Nick’s new book, Oscan in the Greek Alphabet, is available from today with Cambridge University Press. This is very exciting for me in particular – I’ve referred to Nick’s great analysis of the phonology and orthography of Oscan many times in my own work, and I’m sure I’ll continue to do so for a long time.
CUP tweeted a picture of the book as it went on the shelves:
— CUPBookshop (@CUPBookshop) February 4, 2016
Here is Nick’s blurb of the book:
Oscan was spoken in Southern Italy in the second half of the first millennium BC. Here, for the first time, all the evidence for the spelling of Oscan in the Greek alphabet is collected and examined. Understanding the orthography of these inscriptions has far-reaching implications for the historical phonology and morphology of Oscan and the Italic languages (for example providing unique evidence for the reconstruction of the genitive plural). A striking discovery is the lack of a standardised orthography for Oscan in the Greek alphabet, which seriously problematises attempts to date inscriptions by assuming the consistent chronological development of spelling features. There are also intriguing insights into the linguistic situation in South Italy.
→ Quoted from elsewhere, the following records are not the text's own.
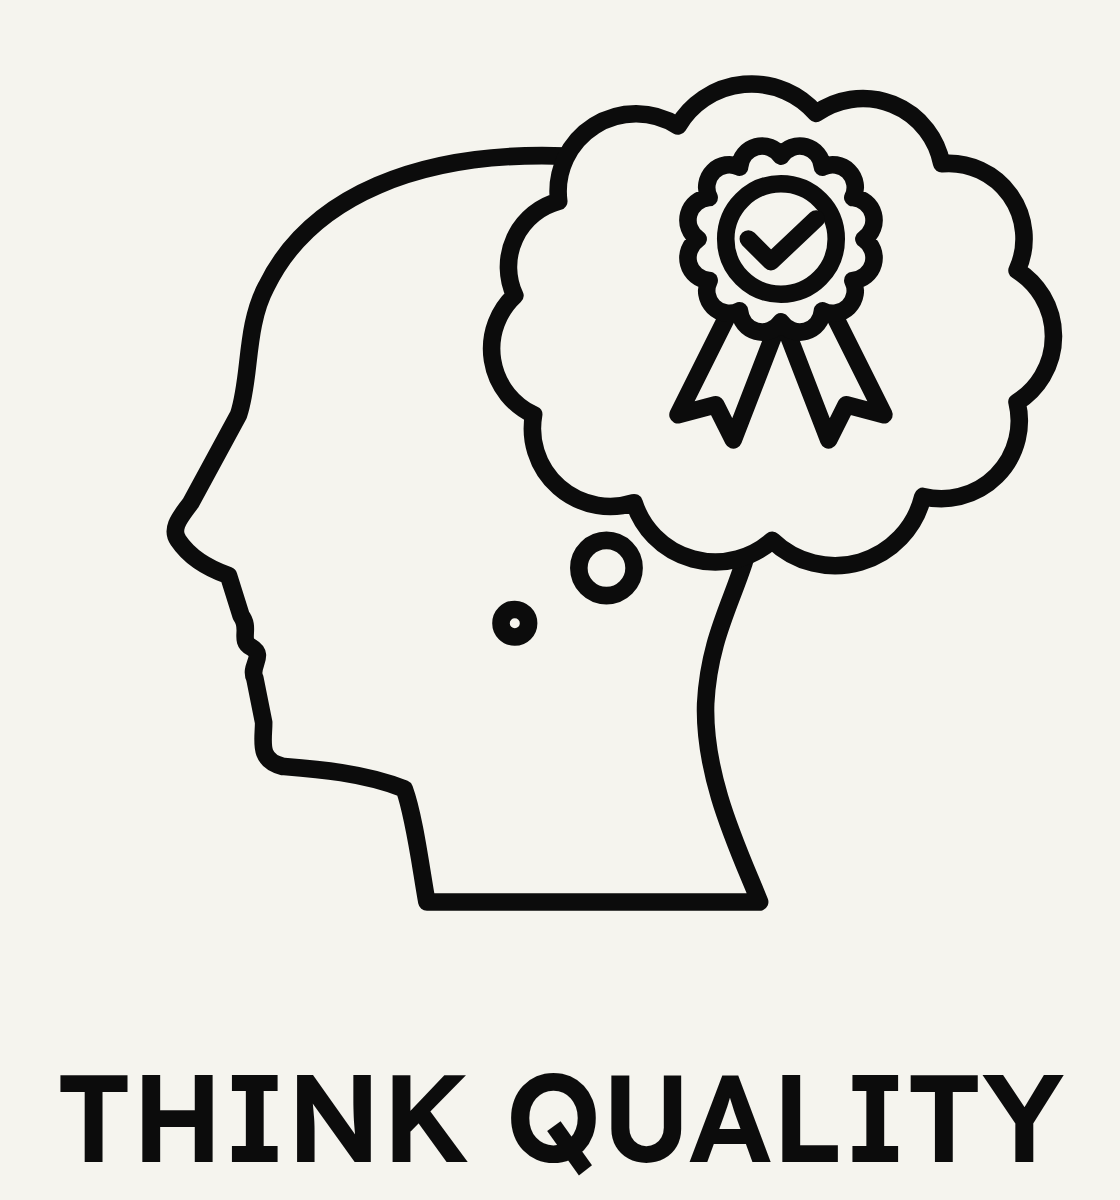
<!DOCTYPE html>
<html lang="en">
<head>
<meta charset="utf-8">
<title>Think Quality</title>
<link rel="stylesheet" href="https://fonts.googleapis.com/css2?family=Lexend:wght@600&display=swap">
<style>
  :root {
    --paper: #f5f4ee;
    --ink: #0c0c0c;
  }
  html, body {
    margin: 0;
    padding: 0;
    width: 1120px;
    height: 1200px;
    overflow: hidden;
    background: var(--paper);
  }
  .poster {
    display: block;
    width: 1120px;
    height: 1200px;
  }
  .line {
    fill: none;
    stroke: var(--ink);
    stroke-width: 14;
    stroke-linecap: round;
    stroke-linejoin: round;
  }
  .line--filled { fill: var(--paper); }
  .headline {
    font-family: "Lexend", "Helvetica Neue", Arial, sans-serif;
    font-weight: 600;
    font-size: 98px;
    fill: var(--ink);
  }
</style>
</head>
<body>
<svg class="poster" viewBox="0 0 892 955" role="img" aria-label="Head in profile thinking of a quality award badge, with the words Think Quality">
  <g class="head-icon">
    <path class="line head-profile" d="M 600 420 C 590 470, 565 500, 562 560 C 560 620, 590 680, 605 718 L 340 718 C 335 690, 330 650, 322 628 C 290 615, 250 612, 225 610 C 205 605, 210 590, 210 575 L 203 540 C 198 530, 212 522, 200 515 C 190 510, 200 500, 192 490 L 182 458 C 165 452, 150 442, 142 430 C 135 420, 145 410, 152 400 L 190 330 C 200 300, 195 260, 212 228 C 245 160, 330 115, 470 125"/>

    <path class="line line--filled thought-cloud" d="M 445 160 A 62 62 0 0 1 540 100 A 68 68 0 0 1 650 90 A 64 64 0 0 1 750 130 A 60 60 0 0 1 810 215 A 62 62 0 0 1 810 320 A 62 62 0 0 1 735 395 A 72 72 0 0 1 615 430 A 68 68 0 0 1 505 400 A 62 62 0 0 1 425 330 A 58 58 0 0 1 410 235 A 54 54 0 0 1 445 160 Z"/>

    <g class="award-badge">
      <path class="line line--filled ribbon-left" d="M 585 240 L 540 330 L 570 322 L 584 350 L 618 262 Z"/>
      <path class="line line--filled ribbon-right" d="M 659 240 L 704 330 L 674 322 L 660 350 L 626 262 Z"/>
      <path class="line line--filled rosette" d="M 688 190 A 18 18 0 0 1 679.2 223 A 18 18 0 0 1 655 247.2 A 18 18 0 0 1 622 256 A 18 18 0 0 1 589 247.2 A 18 18 0 0 1 564.8 223 A 18 18 0 0 1 556 190 A 18 18 0 0 1 564.8 157 A 18 18 0 0 1 589 132.8 A 18 18 0 0 1 622 124 A 18 18 0 0 1 655 132.8 A 18 18 0 0 1 679.2 157 A 18 18 0 0 1 688 190 Z"/>
      <circle class="line" cx="622" cy="190" r="44"/>
      <path class="line checkmark" d="M 596 190 L 614 208 L 650 174"/>
    </g>

    <circle class="line thought-bubble-large" cx="483" cy="452" r="22"/>
    <circle class="line thought-bubble-small" cx="410" cy="496" r="11"/>
  </g>

  <text class="headline" x="446" y="925" text-anchor="middle" textLength="802" lengthAdjust="spacingAndGlyphs">THINK QUALITY</text>
</svg>
</body>
</html>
Rather than a separate community of Oscan-speakers who had adopted and subsequently adapted the Greek alphabet in isolation, we should posit groups who were in touch with contemporary developments in Greek orthography due to widespread Greek-Oscan bilingualism.